[Extracted records]

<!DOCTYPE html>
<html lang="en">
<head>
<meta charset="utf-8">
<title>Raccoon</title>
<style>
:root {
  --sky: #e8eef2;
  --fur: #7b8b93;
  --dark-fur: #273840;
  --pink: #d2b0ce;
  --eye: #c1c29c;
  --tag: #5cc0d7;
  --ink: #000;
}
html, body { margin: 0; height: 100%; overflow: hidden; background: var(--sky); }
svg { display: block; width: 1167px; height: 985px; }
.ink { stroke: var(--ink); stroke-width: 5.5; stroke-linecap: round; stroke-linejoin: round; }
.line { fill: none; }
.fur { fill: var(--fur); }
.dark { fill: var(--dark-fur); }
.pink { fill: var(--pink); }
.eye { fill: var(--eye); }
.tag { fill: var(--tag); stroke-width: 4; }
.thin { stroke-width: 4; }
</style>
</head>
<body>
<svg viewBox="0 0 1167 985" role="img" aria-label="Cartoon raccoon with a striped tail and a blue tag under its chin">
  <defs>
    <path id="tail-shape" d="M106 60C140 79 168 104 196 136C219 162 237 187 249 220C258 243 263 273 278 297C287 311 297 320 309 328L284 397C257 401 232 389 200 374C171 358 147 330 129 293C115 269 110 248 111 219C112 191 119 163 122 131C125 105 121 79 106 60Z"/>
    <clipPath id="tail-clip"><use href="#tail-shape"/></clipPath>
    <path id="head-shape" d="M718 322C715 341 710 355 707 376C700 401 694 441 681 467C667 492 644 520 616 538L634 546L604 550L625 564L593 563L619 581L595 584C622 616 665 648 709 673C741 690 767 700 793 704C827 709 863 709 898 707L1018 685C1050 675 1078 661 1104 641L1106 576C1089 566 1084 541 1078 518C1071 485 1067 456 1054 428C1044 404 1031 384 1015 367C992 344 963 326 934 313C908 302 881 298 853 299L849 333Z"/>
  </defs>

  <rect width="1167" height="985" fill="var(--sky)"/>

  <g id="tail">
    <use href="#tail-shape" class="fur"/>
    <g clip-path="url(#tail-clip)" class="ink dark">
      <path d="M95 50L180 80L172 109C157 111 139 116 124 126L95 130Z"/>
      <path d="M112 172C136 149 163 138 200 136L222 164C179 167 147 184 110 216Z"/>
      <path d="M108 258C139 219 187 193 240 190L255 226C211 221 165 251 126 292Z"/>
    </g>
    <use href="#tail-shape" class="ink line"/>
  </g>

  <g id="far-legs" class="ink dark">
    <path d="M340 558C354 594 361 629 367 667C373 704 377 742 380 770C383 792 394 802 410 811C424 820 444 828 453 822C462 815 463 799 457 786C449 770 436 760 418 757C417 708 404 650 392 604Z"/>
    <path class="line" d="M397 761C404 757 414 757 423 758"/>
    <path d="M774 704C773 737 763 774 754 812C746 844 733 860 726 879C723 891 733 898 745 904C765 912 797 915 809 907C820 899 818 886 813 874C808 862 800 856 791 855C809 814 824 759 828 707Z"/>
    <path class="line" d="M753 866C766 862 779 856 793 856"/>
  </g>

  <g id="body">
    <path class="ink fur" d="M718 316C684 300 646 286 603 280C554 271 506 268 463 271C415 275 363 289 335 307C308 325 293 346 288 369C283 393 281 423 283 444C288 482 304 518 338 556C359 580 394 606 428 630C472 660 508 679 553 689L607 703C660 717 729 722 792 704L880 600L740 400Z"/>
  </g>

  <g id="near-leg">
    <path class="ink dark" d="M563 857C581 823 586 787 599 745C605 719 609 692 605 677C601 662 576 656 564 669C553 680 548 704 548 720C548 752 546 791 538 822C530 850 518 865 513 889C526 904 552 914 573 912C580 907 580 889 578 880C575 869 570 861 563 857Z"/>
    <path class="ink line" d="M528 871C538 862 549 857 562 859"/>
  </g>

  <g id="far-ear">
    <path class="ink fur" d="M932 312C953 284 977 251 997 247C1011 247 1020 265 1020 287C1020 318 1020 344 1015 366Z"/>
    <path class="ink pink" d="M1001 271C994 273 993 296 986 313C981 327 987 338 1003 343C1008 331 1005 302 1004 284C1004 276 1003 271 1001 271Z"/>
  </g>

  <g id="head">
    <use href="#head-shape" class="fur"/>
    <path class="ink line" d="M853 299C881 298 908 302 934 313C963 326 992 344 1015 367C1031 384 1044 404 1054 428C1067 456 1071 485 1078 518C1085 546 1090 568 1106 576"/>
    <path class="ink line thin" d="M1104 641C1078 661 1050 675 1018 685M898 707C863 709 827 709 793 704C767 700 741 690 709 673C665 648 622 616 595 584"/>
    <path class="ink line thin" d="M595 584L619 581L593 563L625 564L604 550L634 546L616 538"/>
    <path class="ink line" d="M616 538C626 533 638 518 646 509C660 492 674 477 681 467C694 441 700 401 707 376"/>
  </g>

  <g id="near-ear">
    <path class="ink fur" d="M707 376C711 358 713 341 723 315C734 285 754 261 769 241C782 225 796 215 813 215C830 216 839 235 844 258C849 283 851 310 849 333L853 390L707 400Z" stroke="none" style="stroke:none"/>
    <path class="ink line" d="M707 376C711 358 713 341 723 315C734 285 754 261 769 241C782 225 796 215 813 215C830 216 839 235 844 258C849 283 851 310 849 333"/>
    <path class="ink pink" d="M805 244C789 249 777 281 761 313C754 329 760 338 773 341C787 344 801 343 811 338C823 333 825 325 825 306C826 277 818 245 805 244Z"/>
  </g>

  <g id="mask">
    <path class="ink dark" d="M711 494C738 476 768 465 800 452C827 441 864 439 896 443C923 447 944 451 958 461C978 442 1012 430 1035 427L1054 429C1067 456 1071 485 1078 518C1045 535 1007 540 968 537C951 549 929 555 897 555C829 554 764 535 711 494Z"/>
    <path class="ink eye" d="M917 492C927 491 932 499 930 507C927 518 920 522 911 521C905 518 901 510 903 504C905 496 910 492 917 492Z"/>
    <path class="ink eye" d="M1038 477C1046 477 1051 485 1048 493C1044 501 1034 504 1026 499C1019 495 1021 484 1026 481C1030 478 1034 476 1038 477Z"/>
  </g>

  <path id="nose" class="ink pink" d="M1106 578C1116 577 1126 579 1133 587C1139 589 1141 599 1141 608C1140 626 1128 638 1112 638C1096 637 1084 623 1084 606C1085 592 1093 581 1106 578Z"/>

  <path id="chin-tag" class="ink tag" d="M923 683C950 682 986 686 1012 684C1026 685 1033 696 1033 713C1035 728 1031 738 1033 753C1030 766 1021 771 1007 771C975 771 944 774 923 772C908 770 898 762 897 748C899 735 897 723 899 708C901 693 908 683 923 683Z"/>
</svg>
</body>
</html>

> **Problem**: Take every line from the records that holds "stroke" and copy it down.

> **Solution**:
.ink { stroke: var(--ink); stroke-width: 5.5; stroke-linecap: round; stroke-linejoin: round; }
.tag { fill: var(--tag); stroke-width: 4; }
.thin { stroke-width: 4; }
    <path class="ink fur" d="M707 376C711 358 713 341 723 315C734 285 754 261 769 241C782 225 796 215 813 215C830 216 839 235 844 258C849 283 851 310 849 333L853 390L707 400Z" stroke="none" style="stroke:none"/>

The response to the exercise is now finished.